## WHAT YOU NEED TO DO
Search the data for the word "bold" and copy every line where it occurs.

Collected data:

#####

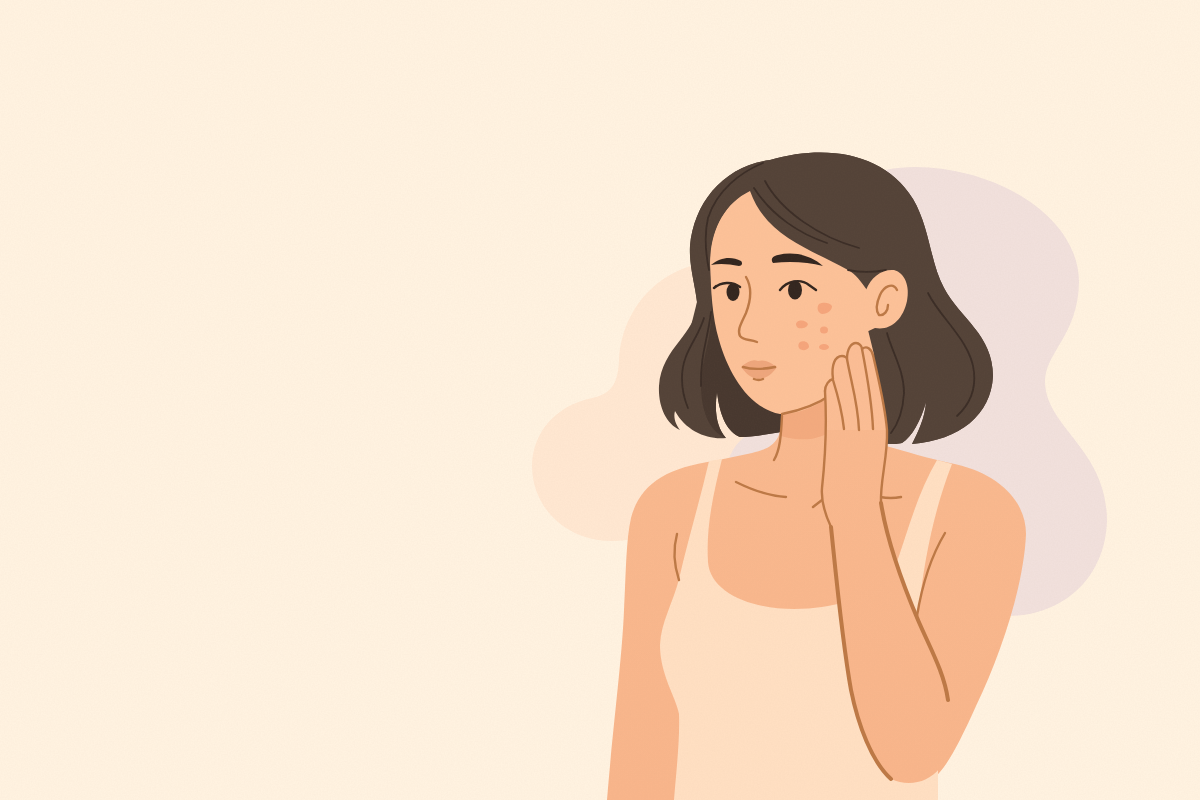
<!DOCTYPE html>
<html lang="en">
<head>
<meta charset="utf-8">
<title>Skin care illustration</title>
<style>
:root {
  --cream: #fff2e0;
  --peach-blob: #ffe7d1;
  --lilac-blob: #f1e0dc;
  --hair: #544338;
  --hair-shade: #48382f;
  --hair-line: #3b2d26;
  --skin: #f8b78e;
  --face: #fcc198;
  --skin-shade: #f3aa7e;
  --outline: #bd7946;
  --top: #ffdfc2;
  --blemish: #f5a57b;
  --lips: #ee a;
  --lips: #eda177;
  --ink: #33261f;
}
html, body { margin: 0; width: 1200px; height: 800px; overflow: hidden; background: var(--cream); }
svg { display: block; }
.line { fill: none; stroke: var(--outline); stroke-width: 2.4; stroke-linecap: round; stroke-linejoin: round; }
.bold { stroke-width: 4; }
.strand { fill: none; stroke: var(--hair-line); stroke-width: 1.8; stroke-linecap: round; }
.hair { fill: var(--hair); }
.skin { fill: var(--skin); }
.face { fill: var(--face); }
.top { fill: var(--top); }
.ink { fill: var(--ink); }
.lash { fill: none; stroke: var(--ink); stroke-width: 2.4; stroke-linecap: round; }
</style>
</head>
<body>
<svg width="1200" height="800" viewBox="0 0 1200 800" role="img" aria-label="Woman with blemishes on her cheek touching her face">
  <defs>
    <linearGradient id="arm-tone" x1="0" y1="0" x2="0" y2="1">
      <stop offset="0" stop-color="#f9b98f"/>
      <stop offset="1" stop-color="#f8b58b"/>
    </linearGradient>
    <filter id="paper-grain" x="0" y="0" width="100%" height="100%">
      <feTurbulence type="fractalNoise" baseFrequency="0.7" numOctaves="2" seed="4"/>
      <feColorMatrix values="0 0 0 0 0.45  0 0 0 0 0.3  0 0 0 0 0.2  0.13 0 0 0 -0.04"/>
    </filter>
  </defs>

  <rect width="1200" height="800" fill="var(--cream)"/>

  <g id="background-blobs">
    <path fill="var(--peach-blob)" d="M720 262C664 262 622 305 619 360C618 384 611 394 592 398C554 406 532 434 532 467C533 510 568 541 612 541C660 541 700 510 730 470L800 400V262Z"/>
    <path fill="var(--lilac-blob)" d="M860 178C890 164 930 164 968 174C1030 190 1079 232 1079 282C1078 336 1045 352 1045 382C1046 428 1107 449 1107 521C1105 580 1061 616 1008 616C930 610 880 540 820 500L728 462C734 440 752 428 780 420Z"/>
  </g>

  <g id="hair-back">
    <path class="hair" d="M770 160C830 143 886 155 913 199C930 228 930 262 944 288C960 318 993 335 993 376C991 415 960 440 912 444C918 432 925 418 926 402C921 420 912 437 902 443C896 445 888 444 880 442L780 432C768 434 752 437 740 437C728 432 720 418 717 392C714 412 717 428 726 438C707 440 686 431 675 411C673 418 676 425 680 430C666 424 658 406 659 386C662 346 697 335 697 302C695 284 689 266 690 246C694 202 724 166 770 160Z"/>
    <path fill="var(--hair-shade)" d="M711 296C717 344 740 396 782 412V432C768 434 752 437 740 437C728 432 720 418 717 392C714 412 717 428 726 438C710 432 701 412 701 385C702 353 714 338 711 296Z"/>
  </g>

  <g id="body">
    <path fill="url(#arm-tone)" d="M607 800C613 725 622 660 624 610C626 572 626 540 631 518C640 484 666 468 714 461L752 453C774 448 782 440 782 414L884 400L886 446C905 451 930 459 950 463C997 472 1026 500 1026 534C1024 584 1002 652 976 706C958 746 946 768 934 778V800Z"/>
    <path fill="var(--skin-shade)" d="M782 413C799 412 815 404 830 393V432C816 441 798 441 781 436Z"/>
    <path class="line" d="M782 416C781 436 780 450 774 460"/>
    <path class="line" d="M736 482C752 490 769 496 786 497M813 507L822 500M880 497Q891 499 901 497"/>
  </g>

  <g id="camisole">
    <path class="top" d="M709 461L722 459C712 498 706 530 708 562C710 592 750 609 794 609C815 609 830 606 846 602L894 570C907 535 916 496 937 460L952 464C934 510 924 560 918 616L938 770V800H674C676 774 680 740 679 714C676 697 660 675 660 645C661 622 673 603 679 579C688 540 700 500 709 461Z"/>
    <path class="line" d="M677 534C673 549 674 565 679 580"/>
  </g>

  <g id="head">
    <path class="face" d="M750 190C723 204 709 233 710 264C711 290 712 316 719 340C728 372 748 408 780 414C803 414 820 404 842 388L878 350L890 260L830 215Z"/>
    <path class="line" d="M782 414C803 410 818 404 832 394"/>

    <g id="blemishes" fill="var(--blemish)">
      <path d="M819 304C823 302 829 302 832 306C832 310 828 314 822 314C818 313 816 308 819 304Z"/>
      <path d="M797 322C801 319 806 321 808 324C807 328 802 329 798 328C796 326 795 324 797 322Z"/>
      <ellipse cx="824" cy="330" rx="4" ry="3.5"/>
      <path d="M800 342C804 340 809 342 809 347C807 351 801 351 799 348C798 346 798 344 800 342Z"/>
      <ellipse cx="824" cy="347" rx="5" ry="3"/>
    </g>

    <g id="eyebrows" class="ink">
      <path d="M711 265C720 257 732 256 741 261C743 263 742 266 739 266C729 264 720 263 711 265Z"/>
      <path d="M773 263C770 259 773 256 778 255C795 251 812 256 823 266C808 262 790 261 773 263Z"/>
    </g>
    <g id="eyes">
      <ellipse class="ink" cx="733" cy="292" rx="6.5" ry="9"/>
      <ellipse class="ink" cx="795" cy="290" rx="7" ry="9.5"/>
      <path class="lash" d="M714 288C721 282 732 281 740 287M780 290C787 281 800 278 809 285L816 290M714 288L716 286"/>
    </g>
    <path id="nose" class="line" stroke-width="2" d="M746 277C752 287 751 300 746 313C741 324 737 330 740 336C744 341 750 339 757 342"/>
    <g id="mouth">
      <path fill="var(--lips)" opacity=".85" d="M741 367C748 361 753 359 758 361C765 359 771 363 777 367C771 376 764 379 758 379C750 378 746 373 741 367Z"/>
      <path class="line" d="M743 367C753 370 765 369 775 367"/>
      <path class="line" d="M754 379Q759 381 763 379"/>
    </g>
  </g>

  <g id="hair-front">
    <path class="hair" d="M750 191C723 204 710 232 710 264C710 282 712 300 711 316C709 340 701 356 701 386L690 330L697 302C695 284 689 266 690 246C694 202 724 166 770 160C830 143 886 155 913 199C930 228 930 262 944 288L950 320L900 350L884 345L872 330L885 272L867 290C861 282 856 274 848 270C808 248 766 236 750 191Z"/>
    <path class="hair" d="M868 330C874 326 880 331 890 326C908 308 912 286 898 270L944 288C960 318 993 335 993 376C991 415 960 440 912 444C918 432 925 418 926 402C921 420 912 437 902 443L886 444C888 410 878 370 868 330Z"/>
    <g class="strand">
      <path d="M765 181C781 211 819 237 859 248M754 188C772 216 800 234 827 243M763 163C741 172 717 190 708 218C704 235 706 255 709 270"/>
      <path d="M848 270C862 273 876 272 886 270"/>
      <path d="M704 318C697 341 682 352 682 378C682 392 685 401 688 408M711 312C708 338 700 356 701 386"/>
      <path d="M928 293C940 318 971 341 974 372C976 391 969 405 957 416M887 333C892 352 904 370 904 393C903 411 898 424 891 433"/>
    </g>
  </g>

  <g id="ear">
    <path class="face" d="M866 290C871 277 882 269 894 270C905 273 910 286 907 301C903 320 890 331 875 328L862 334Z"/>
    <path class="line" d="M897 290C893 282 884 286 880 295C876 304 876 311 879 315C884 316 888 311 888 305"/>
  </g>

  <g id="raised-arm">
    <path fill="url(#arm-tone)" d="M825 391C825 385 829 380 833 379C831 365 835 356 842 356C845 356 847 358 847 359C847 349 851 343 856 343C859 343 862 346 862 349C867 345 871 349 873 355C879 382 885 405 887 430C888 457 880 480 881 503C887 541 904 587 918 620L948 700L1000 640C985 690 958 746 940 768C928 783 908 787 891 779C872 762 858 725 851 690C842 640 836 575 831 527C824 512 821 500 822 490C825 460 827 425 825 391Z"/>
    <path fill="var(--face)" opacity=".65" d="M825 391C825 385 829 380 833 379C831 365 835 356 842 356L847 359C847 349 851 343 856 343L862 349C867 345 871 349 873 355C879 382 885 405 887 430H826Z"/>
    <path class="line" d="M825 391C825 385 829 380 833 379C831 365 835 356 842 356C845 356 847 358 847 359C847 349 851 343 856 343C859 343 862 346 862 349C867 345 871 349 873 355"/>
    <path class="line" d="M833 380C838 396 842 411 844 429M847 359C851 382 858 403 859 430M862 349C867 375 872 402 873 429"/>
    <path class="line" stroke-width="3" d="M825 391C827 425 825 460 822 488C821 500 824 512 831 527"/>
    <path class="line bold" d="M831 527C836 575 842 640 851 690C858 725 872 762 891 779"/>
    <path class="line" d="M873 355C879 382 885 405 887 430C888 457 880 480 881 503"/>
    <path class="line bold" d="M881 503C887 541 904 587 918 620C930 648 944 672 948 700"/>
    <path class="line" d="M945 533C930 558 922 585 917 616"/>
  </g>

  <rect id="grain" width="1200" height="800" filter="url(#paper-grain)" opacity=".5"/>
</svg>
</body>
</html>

#####

## YOUR RESPONSE
.bold { stroke-width: 4; }
    <path class="line bold" d="M831 527C836 575 842 640 851 690C858 725 872 762 891 779"/>
    <path class="line bold" d="M881 503C887 541 904 587 918 620C930 648 944 672 948 700"/>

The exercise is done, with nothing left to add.